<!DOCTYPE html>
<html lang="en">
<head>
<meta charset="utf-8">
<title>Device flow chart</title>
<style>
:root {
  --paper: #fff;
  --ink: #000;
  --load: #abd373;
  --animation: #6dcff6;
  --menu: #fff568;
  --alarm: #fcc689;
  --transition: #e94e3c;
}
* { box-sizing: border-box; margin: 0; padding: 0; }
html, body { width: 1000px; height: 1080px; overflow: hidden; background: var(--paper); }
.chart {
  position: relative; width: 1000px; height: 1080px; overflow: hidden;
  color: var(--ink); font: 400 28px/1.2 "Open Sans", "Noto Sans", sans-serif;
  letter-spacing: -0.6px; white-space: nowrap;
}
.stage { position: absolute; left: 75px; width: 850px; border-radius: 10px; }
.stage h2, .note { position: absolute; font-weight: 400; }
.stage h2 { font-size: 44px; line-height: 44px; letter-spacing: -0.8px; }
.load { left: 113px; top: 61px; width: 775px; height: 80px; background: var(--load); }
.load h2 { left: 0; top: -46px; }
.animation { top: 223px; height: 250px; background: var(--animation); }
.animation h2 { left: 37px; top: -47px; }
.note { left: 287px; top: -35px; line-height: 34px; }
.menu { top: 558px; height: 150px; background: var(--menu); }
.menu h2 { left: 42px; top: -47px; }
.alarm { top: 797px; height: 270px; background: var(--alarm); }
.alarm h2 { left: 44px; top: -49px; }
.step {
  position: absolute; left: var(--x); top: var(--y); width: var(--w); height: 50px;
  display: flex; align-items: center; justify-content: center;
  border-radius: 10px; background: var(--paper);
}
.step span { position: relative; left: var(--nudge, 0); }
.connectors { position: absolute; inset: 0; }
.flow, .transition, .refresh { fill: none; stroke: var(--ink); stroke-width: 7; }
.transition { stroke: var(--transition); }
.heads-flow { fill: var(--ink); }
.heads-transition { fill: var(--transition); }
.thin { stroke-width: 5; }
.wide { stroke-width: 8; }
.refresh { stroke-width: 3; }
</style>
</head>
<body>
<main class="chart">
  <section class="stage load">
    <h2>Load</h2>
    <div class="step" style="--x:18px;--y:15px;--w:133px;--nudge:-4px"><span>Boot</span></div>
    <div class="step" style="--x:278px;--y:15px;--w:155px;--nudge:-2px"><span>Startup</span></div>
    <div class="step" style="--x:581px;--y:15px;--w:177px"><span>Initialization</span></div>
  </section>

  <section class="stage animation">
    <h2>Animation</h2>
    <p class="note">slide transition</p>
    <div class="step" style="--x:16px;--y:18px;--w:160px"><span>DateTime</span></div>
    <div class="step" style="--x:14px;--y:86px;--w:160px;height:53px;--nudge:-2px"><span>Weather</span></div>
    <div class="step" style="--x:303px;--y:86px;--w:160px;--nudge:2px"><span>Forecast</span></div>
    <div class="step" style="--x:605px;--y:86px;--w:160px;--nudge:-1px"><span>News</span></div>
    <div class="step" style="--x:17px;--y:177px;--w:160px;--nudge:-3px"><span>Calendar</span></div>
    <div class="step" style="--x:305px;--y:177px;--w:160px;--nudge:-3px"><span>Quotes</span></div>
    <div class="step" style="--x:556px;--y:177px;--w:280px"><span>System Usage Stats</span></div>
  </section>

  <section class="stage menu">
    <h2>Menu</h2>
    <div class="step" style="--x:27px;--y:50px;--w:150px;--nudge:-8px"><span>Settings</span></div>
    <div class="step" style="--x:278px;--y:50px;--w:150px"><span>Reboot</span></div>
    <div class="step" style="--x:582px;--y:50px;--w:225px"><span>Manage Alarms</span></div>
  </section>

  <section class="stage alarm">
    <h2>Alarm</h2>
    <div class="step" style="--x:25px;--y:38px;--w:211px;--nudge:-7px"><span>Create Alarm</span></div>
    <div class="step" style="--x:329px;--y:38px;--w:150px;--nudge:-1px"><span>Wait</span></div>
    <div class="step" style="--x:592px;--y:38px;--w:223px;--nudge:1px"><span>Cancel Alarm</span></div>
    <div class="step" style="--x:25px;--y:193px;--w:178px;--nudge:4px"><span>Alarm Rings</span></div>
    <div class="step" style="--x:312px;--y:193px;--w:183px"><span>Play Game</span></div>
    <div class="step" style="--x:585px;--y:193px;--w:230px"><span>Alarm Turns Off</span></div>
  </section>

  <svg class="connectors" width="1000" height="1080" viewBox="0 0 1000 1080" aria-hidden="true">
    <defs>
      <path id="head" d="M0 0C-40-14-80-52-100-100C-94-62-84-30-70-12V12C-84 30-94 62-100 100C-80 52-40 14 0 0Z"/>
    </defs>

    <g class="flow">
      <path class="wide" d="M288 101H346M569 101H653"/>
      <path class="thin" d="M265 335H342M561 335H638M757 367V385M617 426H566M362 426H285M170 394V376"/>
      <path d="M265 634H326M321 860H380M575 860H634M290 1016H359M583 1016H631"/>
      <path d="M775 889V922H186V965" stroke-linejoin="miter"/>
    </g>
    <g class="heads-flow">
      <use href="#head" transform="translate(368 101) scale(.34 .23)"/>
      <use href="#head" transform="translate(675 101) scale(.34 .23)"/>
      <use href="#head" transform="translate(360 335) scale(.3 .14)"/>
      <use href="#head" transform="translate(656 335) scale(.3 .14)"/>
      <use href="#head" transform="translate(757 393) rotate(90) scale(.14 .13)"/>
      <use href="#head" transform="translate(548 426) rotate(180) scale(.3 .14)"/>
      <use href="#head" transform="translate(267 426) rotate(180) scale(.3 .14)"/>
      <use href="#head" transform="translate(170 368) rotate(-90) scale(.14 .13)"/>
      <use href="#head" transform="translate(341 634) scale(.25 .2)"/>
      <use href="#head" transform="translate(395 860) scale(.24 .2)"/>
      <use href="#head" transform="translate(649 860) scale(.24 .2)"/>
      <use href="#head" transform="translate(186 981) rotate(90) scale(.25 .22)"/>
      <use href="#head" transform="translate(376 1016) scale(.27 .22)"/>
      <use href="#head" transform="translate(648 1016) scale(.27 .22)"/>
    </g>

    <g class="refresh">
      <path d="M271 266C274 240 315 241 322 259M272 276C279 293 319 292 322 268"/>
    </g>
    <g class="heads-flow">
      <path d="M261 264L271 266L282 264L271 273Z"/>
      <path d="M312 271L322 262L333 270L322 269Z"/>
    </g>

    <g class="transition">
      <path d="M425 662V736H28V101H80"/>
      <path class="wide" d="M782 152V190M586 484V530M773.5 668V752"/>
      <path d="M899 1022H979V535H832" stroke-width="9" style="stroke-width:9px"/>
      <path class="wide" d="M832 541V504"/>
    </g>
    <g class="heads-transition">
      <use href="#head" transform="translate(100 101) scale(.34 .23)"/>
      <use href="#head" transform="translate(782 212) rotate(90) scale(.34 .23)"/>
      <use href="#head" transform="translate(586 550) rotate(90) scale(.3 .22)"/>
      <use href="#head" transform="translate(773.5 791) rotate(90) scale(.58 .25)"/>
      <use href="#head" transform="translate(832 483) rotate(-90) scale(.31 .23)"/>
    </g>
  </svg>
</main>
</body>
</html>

════════════════

:: What you will do ::
Collect the lines of the data that carry the word "height".

:: Response to this exercise ::
html, body { width: 1000px; height: 1080px; overflow: hidden; background: var(--paper); }
  position: relative; width: 1000px; height: 1080px; overflow: hidden;
.stage h2 { font-size: 44px; line-height: 44px; letter-spacing: -0.8px; }
.load { left: 113px; top: 61px; width: 775px; height: 80px; background: var(--load); }
.animation { top: 223px; height: 250px; background: var(--animation); }
.note { left: 287px; top: -35px; line-height: 34px; }
.menu { top: 558px; height: 150px; background: var(--menu); }
.alarm { top: 797px; height: 270px; background: var(--alarm); }
  position: absolute; left: var(--x); top: var(--y); width: var(--w); height: 50px;
    <div class="step" style="--x:14px;--y:86px;--w:160px;height:53px;--nudge:-2px"><span>Weather</span></div>
  <svg class="connectors" width="1000" height="1080" viewBox="0 0 1000 1080" aria-hidden="true">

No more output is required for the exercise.